Let's cut right to the chase: This week wasn't fun. On Monday, Canada tumbled out of the FIFA Women's World Cup in the Round of 16, missing a late penalty kick in a 1-0 loss to Sweden. Then, on Saturday, the men's national team suffered their own knockout-round heartbreak, coughing up a 2-0 lead in a 3-2 loss to Haiti in the CONCACAF Gold Cup quarterfinals. Given that one-two emotional punch, it's easy to believe we're at a low point for the national team program. But, one needn't travel too far down memory lane to remember things looking even bleaker. After a promising start at the 2011 Women's World Cup, Canada was thoroughly eviscerated by France, then unexpectedly lost to Nigeria to finish dead last at the 16-team tournament. Just over a year later, in October 2012, a result in Honduras would have sent the men through to the next round of FIFA World Cup qualifying; instead, they had an 8-1 meltdown that precipitated a painful and winless 2013. I don't bring those up to carve into long-healed scars; rather, it's to remind us that tough times bring tough questions—and that answering those questions can help pave the way for sunnier times to follow. Here are some issues that the teams helmed by John Herdman and Kenneth Heiner-Moller will need to address, coming off of Canada's no good, very bad week:
How do the men come back at the back?

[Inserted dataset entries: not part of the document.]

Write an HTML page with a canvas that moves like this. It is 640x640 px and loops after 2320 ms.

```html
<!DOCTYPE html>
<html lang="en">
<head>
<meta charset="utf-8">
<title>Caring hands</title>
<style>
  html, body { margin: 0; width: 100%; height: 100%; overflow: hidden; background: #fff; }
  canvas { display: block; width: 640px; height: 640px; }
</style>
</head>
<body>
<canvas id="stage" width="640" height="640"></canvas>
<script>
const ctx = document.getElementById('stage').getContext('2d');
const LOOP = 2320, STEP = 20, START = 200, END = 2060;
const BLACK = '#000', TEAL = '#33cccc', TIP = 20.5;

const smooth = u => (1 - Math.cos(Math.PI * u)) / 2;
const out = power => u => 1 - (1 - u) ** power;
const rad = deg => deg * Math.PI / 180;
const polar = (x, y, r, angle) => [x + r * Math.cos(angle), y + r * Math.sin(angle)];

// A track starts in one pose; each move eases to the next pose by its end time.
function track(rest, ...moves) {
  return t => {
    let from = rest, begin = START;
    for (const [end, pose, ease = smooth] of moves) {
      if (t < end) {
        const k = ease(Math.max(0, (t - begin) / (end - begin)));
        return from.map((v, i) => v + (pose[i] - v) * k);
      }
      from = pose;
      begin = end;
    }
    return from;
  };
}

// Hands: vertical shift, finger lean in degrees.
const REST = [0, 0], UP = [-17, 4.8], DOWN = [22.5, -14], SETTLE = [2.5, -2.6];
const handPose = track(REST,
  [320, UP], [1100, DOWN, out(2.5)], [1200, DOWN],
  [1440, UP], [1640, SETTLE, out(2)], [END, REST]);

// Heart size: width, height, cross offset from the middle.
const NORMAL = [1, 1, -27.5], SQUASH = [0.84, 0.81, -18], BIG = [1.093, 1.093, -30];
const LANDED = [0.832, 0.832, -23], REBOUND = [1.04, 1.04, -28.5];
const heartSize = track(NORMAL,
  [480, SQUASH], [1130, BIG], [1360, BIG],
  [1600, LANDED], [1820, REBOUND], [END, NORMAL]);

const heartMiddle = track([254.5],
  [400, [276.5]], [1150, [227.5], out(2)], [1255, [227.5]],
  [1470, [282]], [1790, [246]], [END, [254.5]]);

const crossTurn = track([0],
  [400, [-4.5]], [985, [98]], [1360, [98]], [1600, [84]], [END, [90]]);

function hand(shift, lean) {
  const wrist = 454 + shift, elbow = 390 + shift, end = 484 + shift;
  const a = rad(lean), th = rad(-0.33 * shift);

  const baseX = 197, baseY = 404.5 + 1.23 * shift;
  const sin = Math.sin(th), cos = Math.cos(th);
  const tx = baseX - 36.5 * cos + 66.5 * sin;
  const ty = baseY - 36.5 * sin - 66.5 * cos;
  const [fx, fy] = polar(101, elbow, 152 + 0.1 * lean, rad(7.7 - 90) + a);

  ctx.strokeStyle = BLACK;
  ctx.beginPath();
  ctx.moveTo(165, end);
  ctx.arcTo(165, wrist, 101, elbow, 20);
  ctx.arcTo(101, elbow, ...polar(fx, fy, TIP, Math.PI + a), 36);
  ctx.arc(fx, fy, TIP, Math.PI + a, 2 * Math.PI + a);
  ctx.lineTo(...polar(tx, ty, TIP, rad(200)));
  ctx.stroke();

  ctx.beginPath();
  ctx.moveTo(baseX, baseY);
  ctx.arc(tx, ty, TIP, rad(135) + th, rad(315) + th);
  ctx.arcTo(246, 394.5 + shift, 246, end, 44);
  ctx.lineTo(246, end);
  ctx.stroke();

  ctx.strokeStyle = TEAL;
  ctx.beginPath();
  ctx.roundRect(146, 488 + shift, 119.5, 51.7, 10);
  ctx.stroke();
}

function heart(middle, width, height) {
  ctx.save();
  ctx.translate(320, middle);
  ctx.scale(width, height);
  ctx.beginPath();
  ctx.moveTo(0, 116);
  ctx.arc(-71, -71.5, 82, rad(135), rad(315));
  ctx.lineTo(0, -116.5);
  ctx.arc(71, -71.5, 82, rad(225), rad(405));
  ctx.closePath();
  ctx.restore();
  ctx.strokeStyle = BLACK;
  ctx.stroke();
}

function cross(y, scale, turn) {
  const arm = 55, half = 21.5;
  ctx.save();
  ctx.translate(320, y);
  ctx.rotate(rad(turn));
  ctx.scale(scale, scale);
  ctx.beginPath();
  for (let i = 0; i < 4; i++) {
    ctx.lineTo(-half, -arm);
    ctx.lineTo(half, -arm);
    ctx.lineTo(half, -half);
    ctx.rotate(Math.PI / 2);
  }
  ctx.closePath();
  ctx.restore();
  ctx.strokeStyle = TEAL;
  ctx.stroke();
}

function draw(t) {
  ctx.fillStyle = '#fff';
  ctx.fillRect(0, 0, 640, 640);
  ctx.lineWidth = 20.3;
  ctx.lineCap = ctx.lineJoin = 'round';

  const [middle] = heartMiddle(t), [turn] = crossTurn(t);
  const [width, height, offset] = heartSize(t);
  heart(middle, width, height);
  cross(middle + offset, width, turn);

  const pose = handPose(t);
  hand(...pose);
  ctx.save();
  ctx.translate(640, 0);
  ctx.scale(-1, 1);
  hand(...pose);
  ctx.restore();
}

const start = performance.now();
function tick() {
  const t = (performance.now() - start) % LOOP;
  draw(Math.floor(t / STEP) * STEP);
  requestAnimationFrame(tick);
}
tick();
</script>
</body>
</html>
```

Alphonso Davies is one of the most dynamic and exciting Canadian players ever. He's also, according to national team lineup sheets, a left fullback. Whether Herdman's decision to use him there was tactical or out of necessity, it highlighted the historically anomalous condition of the team: plenty of attacking tools, but question marks in defence. Writing off a player like 22-year-old Marcus Godinho for a pair of crucial errors against Haiti isn't in anyone's long-term interest. But with the likes of Sam Adekugbe, Juan Cordova and Manjrekar James missing out on the Gold Cup 23-man squad, Herdman's roster choices will be under increased scrutiny moving forward.
What's next for Christine Sinclair?

Almost certainly, she'll soon become the all-time leading scorer in international soccer, needing three more goals to break Abby Wambach's record of 184. Once that moment comes, it will liberate Heiner-Moller to make personnel decisions without worrying about the goal-scoring chase. I'm not saying Sinclair will (or should) be cut or demoted once the record's reached. But she's 36 years old, and the team is entering the latter part of a transitional phase. It sounds like heresy, but it's a question we must confront: When will Canada's captain no longer be a regular fixture in its starting lineup?
What happens when Jonathan David cools off?

Spoiler alert: The 19-year-old's ridiculous pace thus far in his national-team career isn't sustainable over the long term. Ten goals in eight appearances has been a remarkable story, but every career has its ebbs and flows. The men's team is fortunate that, unlike in previous eras, they have numerous weapons on which to rely, including Davies, Lucas Cavallini and Junior Hoilett. There's no expectation or requirement that David can carry the team's attack on his shoulders in the way a player like Dwayne DeRosario once did. However, David and Cavallini captured lightning in a bottle in a way that won't be infinitely replicable. What adjustments does Herdman have up his sleeve once opponents start figuring them out?
What's Canada's place in the fast-changing world of women's soccer?

Canada came into the Women's World Cup ranked fifth in the world, but they'll fall off that mantle in the next round of FIFA rankings. Tumbling out of the top 10 could certainly also be on the horizon, given the way that the WoSo world is moving. Consider that, needing a goal in the dying minutes against Sweden, Heiner-Moller's last two kicks at the can were a pair of defenders—while 18-year-old Jordyn Huitema, touted as Canada's next big scoring threat, sat on the bench. Was this a tactical mistake on Heiner-Moller's part? Or was it a tacit admission that, in this transitional moment, when the pressure's on, Canada lacks the capacity to unlock opposing defences with finesse and technical skill? While tenacity and feistiness have always been part of the team's DNA, one wonders to what extent the team will lean even more heavily into that reputation as they look to reload ahead of the 2023 Women's World Cup.
What's good in goal?

Thankfully, the goalkeeper position isn't a point of concern for either team right now, as Milan Borjan, 31, and Stephanie Labbe, 32, have the positions locked down. Given the customary longevity of goalkeepers, both can be expected to still be around when the next senior World Cups come in 2022 and 2023. Behind them, however, the questions arise — not due to a lack of quality, but a lack of national-team experience. On the women's side, Sabrina D'Angelo and Kailen Sheridan have had more chances to cycle into the starter's role than the half-dozen men currently laying claim to the No. 2 spot behind Borjan. Borjan and Labbe, as expected, played every minute of these just-finished tournaments for their respective teams. But, should injury or any other unexpected circumstances befall either of them in 2020 — with the Tokyo Olympics and 2022 World Cup qualifying on the calendar — then what?

Continue reading...